Saved entries

<<<<

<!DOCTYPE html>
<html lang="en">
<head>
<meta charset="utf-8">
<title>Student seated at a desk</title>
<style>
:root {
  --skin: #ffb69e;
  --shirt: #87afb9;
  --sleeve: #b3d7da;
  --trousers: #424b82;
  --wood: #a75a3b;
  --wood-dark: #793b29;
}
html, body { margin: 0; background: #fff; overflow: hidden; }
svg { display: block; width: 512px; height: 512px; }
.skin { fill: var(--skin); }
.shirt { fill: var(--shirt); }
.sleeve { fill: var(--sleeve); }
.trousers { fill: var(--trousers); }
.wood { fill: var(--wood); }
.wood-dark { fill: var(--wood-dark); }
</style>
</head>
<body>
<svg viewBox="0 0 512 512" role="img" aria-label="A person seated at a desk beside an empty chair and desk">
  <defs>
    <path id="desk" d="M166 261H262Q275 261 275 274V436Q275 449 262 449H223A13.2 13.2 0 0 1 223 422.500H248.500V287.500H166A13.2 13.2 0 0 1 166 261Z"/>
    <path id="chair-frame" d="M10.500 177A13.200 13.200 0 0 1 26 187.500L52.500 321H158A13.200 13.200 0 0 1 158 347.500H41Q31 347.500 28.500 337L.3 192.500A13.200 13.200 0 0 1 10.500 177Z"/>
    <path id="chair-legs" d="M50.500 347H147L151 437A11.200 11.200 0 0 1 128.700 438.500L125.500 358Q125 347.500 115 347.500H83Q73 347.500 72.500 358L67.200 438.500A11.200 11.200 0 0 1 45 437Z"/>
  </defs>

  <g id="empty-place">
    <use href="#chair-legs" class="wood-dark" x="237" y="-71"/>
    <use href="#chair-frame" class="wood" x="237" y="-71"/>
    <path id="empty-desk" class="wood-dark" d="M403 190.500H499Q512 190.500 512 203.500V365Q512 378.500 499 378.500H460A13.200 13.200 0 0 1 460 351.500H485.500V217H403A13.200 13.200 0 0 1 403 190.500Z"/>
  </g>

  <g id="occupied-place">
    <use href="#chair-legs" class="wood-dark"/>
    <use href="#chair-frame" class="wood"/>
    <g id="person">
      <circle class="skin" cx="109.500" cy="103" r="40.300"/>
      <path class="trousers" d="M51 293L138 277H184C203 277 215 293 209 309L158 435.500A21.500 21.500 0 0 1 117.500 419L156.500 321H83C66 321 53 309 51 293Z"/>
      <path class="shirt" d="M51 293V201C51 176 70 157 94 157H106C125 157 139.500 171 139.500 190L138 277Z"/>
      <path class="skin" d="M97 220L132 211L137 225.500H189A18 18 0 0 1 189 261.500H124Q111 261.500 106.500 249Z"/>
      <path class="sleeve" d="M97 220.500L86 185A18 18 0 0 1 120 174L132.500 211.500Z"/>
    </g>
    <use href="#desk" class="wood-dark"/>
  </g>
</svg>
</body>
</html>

>>>>
<<<<

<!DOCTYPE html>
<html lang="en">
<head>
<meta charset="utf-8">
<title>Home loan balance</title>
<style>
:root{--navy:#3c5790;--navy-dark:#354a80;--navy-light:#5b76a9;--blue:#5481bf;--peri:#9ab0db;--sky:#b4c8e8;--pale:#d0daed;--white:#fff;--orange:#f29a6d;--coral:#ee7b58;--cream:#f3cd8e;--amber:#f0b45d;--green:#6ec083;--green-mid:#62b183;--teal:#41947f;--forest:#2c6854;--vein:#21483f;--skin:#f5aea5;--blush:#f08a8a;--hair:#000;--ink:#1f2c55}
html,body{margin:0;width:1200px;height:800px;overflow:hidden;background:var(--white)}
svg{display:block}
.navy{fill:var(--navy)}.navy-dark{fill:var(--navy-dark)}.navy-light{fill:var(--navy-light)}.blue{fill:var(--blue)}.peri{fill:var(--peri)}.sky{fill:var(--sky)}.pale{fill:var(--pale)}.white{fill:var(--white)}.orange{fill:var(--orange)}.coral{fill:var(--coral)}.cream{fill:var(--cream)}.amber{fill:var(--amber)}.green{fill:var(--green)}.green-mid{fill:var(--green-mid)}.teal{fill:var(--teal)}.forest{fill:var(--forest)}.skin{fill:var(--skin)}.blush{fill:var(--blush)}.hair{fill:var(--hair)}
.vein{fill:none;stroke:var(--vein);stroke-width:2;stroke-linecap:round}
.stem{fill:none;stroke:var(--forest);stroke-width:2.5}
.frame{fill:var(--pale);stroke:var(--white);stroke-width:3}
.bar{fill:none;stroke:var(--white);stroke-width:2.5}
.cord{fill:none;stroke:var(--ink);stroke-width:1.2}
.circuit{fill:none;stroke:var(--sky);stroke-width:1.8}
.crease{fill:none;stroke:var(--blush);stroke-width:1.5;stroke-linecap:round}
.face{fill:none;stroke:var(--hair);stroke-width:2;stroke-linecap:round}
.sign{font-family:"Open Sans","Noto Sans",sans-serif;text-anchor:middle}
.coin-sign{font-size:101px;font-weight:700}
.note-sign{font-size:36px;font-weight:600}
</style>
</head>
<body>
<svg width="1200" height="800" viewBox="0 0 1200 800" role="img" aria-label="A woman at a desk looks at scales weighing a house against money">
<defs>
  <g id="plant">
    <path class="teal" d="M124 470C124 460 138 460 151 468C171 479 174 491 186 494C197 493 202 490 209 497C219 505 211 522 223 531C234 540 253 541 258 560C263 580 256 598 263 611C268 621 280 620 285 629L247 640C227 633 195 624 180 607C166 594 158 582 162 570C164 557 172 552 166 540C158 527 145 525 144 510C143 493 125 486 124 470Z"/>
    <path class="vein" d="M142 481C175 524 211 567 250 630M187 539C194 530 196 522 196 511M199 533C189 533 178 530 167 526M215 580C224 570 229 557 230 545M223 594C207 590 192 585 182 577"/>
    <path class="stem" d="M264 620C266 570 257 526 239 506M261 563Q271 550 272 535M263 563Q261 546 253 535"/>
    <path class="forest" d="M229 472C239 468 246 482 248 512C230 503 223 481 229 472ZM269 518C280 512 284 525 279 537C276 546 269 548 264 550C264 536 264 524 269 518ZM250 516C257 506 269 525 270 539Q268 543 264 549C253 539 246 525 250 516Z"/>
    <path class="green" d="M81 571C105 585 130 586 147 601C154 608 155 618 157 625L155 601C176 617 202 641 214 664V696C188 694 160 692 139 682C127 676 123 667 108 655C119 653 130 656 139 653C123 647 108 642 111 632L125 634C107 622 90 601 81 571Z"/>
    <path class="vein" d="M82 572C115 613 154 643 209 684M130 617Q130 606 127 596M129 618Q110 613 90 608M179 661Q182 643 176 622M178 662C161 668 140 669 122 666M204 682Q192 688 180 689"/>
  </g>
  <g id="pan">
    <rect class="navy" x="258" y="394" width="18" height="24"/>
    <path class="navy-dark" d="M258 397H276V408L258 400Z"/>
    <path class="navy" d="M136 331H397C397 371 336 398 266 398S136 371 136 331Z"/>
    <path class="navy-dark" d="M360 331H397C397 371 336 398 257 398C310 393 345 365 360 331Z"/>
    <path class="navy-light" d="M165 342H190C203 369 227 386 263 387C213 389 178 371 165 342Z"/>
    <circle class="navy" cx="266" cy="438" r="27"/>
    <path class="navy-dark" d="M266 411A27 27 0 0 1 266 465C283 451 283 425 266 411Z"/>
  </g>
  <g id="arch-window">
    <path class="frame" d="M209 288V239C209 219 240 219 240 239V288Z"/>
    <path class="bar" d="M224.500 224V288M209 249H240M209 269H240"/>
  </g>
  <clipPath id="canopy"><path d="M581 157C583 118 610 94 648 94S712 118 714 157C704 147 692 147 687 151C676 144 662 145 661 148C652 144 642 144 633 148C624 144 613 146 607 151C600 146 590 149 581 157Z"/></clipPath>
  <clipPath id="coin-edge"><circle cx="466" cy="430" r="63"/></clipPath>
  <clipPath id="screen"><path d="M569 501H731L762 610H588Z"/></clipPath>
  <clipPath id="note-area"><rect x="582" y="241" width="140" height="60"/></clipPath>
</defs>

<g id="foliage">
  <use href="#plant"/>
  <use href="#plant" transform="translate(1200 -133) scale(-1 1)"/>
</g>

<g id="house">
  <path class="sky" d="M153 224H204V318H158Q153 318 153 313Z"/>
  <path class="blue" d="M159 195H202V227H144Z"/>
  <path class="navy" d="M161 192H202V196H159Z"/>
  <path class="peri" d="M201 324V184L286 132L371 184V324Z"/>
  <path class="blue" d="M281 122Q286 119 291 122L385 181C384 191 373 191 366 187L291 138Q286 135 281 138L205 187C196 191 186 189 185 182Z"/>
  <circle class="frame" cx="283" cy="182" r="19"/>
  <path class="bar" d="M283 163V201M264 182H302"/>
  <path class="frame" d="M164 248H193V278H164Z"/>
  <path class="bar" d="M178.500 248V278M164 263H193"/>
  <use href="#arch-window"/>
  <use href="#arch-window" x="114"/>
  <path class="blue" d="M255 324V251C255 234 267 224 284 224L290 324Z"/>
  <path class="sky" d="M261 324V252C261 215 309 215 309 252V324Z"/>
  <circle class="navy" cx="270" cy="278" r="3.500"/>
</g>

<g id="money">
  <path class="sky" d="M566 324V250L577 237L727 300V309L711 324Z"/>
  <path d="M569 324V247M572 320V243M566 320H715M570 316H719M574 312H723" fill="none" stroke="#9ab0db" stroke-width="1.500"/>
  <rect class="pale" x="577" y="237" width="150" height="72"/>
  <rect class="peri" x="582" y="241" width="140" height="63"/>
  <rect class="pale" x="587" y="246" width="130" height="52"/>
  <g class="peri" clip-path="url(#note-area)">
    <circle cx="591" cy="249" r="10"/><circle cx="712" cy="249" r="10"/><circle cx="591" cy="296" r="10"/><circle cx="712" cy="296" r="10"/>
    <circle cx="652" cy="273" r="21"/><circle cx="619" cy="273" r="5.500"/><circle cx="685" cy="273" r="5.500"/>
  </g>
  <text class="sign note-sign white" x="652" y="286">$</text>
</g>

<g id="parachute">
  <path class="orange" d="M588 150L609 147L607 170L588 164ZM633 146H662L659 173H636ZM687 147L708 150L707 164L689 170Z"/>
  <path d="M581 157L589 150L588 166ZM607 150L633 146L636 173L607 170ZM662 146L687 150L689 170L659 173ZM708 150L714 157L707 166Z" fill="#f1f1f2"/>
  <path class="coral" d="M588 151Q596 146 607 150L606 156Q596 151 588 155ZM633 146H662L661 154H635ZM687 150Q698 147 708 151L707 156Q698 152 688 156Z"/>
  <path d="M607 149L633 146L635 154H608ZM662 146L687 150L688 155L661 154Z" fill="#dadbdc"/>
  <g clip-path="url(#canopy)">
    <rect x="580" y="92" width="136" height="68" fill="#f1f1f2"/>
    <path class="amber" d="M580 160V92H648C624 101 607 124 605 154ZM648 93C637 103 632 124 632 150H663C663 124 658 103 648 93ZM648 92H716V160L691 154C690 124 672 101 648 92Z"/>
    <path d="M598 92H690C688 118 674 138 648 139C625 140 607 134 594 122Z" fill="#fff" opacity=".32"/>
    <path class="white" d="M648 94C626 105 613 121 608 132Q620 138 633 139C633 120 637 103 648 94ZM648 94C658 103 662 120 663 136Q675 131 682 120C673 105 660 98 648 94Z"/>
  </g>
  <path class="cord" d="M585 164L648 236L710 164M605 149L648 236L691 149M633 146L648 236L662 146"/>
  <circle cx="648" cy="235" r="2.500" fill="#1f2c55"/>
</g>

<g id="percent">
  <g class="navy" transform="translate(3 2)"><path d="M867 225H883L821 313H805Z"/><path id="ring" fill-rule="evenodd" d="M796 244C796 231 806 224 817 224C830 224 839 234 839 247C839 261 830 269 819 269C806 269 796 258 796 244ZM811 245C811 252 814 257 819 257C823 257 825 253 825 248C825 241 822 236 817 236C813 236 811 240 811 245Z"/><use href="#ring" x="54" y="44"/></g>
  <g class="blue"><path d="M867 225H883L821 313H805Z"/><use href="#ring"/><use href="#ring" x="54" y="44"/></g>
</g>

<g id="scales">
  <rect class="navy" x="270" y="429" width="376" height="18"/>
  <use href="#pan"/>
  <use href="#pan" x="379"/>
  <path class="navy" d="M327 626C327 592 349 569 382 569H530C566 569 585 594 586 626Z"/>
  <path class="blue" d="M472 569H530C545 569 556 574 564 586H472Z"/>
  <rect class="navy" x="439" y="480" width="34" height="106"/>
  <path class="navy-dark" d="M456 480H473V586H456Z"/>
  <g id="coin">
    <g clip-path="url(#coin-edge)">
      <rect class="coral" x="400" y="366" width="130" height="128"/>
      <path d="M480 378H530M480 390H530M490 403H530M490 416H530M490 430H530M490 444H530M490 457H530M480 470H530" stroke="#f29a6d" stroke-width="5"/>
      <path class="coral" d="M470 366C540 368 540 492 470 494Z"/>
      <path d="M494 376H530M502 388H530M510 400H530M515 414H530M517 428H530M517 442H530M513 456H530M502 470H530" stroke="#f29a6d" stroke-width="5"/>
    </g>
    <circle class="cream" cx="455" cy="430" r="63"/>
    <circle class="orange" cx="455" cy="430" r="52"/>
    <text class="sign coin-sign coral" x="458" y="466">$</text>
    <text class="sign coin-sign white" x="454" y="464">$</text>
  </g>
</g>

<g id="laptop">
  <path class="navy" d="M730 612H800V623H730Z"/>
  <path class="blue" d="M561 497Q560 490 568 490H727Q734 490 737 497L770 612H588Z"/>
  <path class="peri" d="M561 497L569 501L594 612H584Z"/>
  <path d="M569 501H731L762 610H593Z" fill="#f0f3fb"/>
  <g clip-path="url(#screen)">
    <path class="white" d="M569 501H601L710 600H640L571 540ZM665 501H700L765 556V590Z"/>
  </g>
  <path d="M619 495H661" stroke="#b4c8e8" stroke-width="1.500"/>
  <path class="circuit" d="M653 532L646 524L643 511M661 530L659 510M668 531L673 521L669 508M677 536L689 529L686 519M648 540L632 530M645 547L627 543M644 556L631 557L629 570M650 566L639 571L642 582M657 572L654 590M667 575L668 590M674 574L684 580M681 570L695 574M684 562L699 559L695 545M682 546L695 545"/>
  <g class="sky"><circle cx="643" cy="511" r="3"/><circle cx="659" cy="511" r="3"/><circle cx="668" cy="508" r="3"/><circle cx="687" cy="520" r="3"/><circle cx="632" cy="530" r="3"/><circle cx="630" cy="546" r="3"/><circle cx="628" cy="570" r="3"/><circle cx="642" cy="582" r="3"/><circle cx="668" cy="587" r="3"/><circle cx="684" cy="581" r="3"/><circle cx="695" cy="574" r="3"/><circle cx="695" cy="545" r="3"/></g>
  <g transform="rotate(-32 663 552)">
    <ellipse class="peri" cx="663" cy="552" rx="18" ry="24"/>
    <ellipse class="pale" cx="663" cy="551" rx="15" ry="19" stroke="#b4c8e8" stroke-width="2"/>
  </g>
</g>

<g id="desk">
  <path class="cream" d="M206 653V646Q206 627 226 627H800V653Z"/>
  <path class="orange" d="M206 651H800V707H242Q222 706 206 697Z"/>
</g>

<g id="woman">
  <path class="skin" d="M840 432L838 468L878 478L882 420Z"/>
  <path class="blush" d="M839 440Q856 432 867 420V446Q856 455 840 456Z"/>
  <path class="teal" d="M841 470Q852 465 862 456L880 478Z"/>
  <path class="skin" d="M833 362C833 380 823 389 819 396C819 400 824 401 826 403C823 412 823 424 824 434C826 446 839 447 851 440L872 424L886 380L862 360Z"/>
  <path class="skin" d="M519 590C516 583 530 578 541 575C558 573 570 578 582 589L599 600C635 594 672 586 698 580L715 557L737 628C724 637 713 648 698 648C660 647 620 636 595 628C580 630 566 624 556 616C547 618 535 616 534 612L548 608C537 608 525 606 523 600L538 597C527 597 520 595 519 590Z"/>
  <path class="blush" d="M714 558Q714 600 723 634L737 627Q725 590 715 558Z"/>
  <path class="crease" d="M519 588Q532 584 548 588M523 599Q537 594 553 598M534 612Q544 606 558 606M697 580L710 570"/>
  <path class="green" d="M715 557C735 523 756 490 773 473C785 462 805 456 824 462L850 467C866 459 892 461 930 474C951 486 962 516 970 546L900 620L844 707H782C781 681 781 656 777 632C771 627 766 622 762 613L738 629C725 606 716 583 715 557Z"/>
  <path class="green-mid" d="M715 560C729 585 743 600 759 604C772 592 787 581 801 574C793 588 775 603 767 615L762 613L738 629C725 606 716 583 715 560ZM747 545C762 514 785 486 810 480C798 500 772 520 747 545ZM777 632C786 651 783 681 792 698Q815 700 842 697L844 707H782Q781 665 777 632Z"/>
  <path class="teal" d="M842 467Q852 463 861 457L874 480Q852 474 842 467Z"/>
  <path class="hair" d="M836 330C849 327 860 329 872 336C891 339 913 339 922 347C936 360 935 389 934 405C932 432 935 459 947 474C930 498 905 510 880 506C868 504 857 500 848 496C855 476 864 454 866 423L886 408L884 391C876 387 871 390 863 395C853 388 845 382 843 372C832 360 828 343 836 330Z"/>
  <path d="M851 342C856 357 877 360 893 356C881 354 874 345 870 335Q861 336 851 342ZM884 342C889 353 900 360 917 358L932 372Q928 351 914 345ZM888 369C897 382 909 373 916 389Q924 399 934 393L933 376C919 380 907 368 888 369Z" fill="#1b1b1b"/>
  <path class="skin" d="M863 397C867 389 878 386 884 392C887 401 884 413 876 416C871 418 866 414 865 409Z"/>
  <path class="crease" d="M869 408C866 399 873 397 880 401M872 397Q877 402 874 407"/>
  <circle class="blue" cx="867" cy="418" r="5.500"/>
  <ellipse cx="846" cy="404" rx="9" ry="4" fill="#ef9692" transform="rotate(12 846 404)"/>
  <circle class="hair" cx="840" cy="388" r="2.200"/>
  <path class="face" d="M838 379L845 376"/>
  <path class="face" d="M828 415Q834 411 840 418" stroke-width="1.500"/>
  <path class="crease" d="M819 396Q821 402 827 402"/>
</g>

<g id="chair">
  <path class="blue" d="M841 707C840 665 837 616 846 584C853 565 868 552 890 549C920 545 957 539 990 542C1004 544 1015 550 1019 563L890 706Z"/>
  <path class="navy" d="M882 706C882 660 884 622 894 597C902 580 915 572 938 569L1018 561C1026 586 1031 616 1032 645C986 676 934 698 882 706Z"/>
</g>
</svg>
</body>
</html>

>>>>

Exercise requirements
Whichever lines of the records above hold the word "transform" should all be copied out.

The answer
  <use href="#plant" transform="translate(1200 -133) scale(-1 1)"/>
  <g class="navy" transform="translate(3 2)"><path d="M867 225H883L821 313H805Z"/><path id="ring" fill-rule="evenodd" d="M796 244C796 231 806 224 817 224C830 224 839 234 839 247C839 261 830 269 819 269C806 269 796 258 796 244ZM811 245C811 252 814 257 819 257C823 257 825 253 825 248C825 241 822 236 817 236C813 236 811 240 811 245Z"/><use href="#ring" x="54" y="44"/></g>
  <g transform="rotate(-32 663 552)">
  <ellipse cx="846" cy="404" rx="9" ry="4" fill="#ef9692" transform="rotate(12 846 404)"/>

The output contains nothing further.